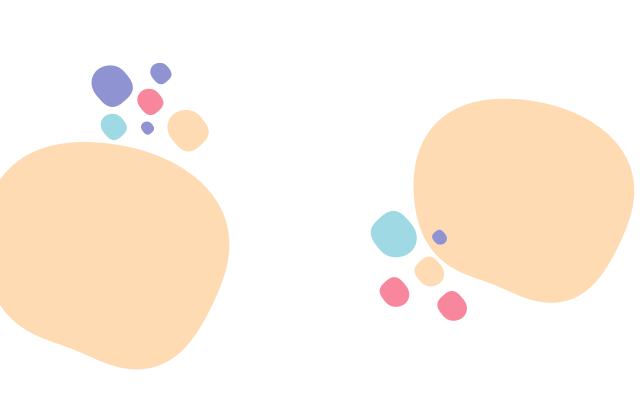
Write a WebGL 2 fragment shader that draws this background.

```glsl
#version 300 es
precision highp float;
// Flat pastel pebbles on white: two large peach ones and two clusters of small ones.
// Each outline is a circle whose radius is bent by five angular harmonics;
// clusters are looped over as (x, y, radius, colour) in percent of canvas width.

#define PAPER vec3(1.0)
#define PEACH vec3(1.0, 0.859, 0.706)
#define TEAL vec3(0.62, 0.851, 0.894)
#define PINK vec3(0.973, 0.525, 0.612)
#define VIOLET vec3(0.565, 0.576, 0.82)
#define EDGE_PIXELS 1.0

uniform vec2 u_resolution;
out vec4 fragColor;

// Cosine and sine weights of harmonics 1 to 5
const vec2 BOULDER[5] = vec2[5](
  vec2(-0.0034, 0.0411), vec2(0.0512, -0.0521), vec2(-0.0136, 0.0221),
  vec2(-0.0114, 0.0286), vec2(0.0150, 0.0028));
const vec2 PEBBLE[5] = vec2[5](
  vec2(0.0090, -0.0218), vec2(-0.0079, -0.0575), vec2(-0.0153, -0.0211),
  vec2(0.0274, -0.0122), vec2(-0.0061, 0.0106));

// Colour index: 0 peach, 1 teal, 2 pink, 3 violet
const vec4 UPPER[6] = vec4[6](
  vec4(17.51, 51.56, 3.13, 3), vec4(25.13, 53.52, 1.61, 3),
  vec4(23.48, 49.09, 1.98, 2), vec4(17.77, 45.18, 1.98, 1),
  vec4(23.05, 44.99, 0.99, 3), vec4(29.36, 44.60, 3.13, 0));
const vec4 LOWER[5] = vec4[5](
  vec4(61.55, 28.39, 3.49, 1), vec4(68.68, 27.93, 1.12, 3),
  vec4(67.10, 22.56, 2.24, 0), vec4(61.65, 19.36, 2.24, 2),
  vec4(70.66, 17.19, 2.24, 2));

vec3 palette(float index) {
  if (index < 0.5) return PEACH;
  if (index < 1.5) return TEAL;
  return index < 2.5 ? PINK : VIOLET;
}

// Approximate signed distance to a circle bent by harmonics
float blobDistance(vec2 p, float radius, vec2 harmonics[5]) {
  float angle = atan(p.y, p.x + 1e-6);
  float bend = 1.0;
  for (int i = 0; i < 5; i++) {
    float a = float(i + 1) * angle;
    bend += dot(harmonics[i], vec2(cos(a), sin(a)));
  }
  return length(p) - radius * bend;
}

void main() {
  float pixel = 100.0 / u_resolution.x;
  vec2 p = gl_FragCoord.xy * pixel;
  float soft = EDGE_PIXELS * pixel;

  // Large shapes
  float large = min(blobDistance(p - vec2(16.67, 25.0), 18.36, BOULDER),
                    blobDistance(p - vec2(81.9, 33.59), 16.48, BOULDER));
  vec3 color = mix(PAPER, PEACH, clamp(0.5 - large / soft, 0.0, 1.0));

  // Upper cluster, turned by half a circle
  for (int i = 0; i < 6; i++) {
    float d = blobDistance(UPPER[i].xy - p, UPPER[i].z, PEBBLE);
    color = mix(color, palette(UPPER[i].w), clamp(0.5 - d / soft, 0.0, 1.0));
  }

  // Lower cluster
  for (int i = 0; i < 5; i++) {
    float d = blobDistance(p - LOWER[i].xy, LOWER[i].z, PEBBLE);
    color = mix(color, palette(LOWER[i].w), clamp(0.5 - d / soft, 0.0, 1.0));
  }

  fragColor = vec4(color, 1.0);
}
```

+--

**TASK REQUIREMENTS**:
What you should produce is an exact copy of the records, with the pictures left out.

**SOLUTION**:
Write a WebGL 2 fragment shader that draws this background.

```glsl
#version 300 es
precision highp float;
// Flat pastel pebbles on white: two large peach ones and two clusters of small ones.
// Each outline is a circle whose radius is bent by five angular harmonics;
// clusters are looped over as (x, y, radius, colour) in percent of canvas width.

#define PAPER vec3(1.0)
#define PEACH vec3(1.0, 0.859, 0.706)
#define TEAL vec3(0.62, 0.851, 0.894)
#define PINK vec3(0.973, 0.525, 0.612)
#define VIOLET vec3(0.565, 0.576, 0.82)
#define EDGE_PIXELS 1.0

uniform vec2 u_resolution;
out vec4 fragColor;

// Cosine and sine weights of harmonics 1 to 5
const vec2 BOULDER[5] = vec2[5](
  vec2(-0.0034, 0.0411), vec2(0.0512, -0.0521), vec2(-0.0136, 0.0221),
  vec2(-0.0114, 0.0286), vec2(0.0150, 0.0028));
const vec2 PEBBLE[5] = vec2[5](
  vec2(0.0090, -0.0218), vec2(-0.0079, -0.0575), vec2(-0.0153, -0.0211),
  vec2(0.0274, -0.0122), vec2(-0.0061, 0.0106));

// Colour index: 0 peach, 1 teal, 2 pink, 3 violet
const vec4 UPPER[6] = vec4[6](
  vec4(17.51, 51.56, 3.13, 3), vec4(25.13, 53.52, 1.61, 3),
  vec4(23.48, 49.09, 1.98, 2), vec4(17.77, 45.18, 1.98, 1),
  vec4(23.05, 44.99, 0.99, 3), vec4(29.36, 44.60, 3.13, 0));
const vec4 LOWER[5] = vec4[5](
  vec4(61.55, 28.39, 3.49, 1), vec4(68.68, 27.93, 1.12, 3),
  vec4(67.10, 22.56, 2.24, 0), vec4(61.65, 19.36, 2.24, 2),
  vec4(70.66, 17.19, 2.24, 2));

vec3 palette(float index) {
  if (index < 0.5) return PEACH;
  if (index < 1.5) return TEAL;
  return index < 2.5 ? PINK : VIOLET;
}

// Approximate signed distance to a circle bent by harmonics
float blobDistance(vec2 p, float radius, vec2 harmonics[5]) {
  float angle = atan(p.y, p.x + 1e-6);
  float bend = 1.0;
  for (int i = 0; i < 5; i++) {
    float a = float(i + 1) * angle;
    bend += dot(harmonics[i], vec2(cos(a), sin(a)));
  }
  return length(p) - radius * bend;
}

void main() {
  float pixel = 100.0 / u_resolution.x;
  vec2 p = gl_FragCoord.xy * pixel;
  float soft = EDGE_PIXELS * pixel;

  // Large shapes
  float large = min(blobDistance(p - vec2(16.67, 25.0), 18.36, BOULDER),
                    blobDistance(p - vec2(81.9, 33.59), 16.48, BOULDER));
  vec3 color = mix(PAPER, PEACH, clamp(0.5 - large / soft, 0.0, 1.0));

  // Upper cluster, turned by half a circle
  for (int i = 0; i < 6; i++) {
    float d = blobDistance(UPPER[i].xy - p, UPPER[i].z, PEBBLE);
    color = mix(color, palette(UPPER[i].w), clamp(0.5 - d / soft, 0.0, 1.0));
  }

  // Lower cluster
  for (int i = 0; i < 5; i++) {
    float d = blobDistance(p - LOWER[i].xy, LOWER[i].z, PEBBLE);
    color = mix(color, palette(LOWER[i].w), clamp(0.5 - d / soft, 0.0, 1.0));
  }

  fragColor = vec4(color, 1.0);
}
```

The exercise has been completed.